    Maybe if they'd released the next Windows Server at the same time - so that they worked and could be purchased, spec'ced, learned, managed and upgraded in tandem - it would be more of an enticement. As it is it's just a slow XP. With less drivers. And more nuisances.

    When people that get Vista licenses literally FOR FREE with the way they purchase licenses and months later they still haven't done more than "curiosity" testing and still don't use your product, you have a problem. We don't get any expressions of surprise or attempts to push Vista when we order PC's in bulk and categorically specify "XP Pro pre-installed, drivers & licenses please, no Vista" on the
  • by Aslan72 (647654) <psjuvin@ils[ ]edu ['tu.' in gap]> on Monday November 19, 2007 @10:47AM (#21407791)
    We're in a world where Open Source has created compatability and the goal is brining everyone in under the same roof. Leopard, Ubuntu, SUSE and their ilk have created experiences that are comparable to Windows and, in some cases, even better. The onus is now on MS to keep up. If we're waiting on SP1 for this OS to be stable (which we are) I would have rather they waited a year and released a better product. There was a ars technica article where they interviewed the manager for Vista some time ago and everyone at MS was praising him because he was marshalling people and ditching features in Vista in order to get it out the door. I'm horribly dissapointed in what came out. There were features that I, for one, was looking forward to and would have given Vista's poor security implementation a whole lot more grace in my eyes had they included them. --pete
  • My Reasoning (Score:5, Insightful)

    by Tarlus (1000874) on Monday November 19, 2007 @11:25AM (#21408369)
    As a sysadmin, I would fall in that 90%.

    I'm not so much concerned about incompatibility, instability or user-unfriendliness.

    The license would be expensive and I'd have to upgrade 100 machines which are all comfortably running XP. XP works for everybody. Nobody has any applications which require Vista. So there's really no motivation to buy it.

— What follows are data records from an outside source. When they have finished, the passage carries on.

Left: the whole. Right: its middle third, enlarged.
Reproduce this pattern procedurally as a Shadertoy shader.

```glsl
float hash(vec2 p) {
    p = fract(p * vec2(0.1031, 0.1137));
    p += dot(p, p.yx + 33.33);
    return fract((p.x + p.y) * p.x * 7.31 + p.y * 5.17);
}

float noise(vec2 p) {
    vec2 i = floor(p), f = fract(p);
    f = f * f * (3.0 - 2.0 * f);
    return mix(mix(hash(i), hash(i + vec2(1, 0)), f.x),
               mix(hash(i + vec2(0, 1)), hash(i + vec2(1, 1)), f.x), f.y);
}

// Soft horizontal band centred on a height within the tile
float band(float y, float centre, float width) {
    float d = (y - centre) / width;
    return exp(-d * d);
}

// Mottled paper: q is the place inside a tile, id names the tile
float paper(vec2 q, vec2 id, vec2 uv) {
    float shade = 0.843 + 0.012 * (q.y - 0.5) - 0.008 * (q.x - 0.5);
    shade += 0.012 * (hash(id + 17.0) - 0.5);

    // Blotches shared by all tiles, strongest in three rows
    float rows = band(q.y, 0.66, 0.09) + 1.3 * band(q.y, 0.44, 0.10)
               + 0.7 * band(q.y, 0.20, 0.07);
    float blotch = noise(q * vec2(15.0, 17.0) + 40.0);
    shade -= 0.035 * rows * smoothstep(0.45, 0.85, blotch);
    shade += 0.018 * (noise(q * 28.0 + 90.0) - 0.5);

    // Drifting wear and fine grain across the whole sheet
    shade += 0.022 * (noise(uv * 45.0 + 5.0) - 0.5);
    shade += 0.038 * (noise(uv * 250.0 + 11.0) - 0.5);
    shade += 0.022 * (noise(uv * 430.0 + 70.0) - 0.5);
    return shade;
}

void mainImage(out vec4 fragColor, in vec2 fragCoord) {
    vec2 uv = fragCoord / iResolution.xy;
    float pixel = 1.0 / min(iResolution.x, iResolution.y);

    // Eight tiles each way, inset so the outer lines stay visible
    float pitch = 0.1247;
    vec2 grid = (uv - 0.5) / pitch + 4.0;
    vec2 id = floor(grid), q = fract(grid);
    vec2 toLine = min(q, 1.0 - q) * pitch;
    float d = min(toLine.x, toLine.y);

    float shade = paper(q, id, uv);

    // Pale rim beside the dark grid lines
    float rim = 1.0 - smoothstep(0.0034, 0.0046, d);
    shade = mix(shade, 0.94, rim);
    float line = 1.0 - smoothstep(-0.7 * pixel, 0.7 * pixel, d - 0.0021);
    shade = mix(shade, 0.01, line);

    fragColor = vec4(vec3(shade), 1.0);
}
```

    If it ain't broke, don't fix it. Sadly, once security updates cease, a lot of those people in that 90% will have no choice but to reconsider the switch.
  • by AncientPC (951874) on Monday November 19, 2007 @12:56PM (#21409813)
    I came across a few PC vs. Mac ads bashing Vista's low adoption rate and people were downgrading to WinXP. I guess Vista complainers is no longer geek-only, but rather mainstream now since Apple's advertising it?

It appears that PL/I (and its dialects) is, or will be, the most widely used higher level language for systems programming. -- J. Sammet

Working...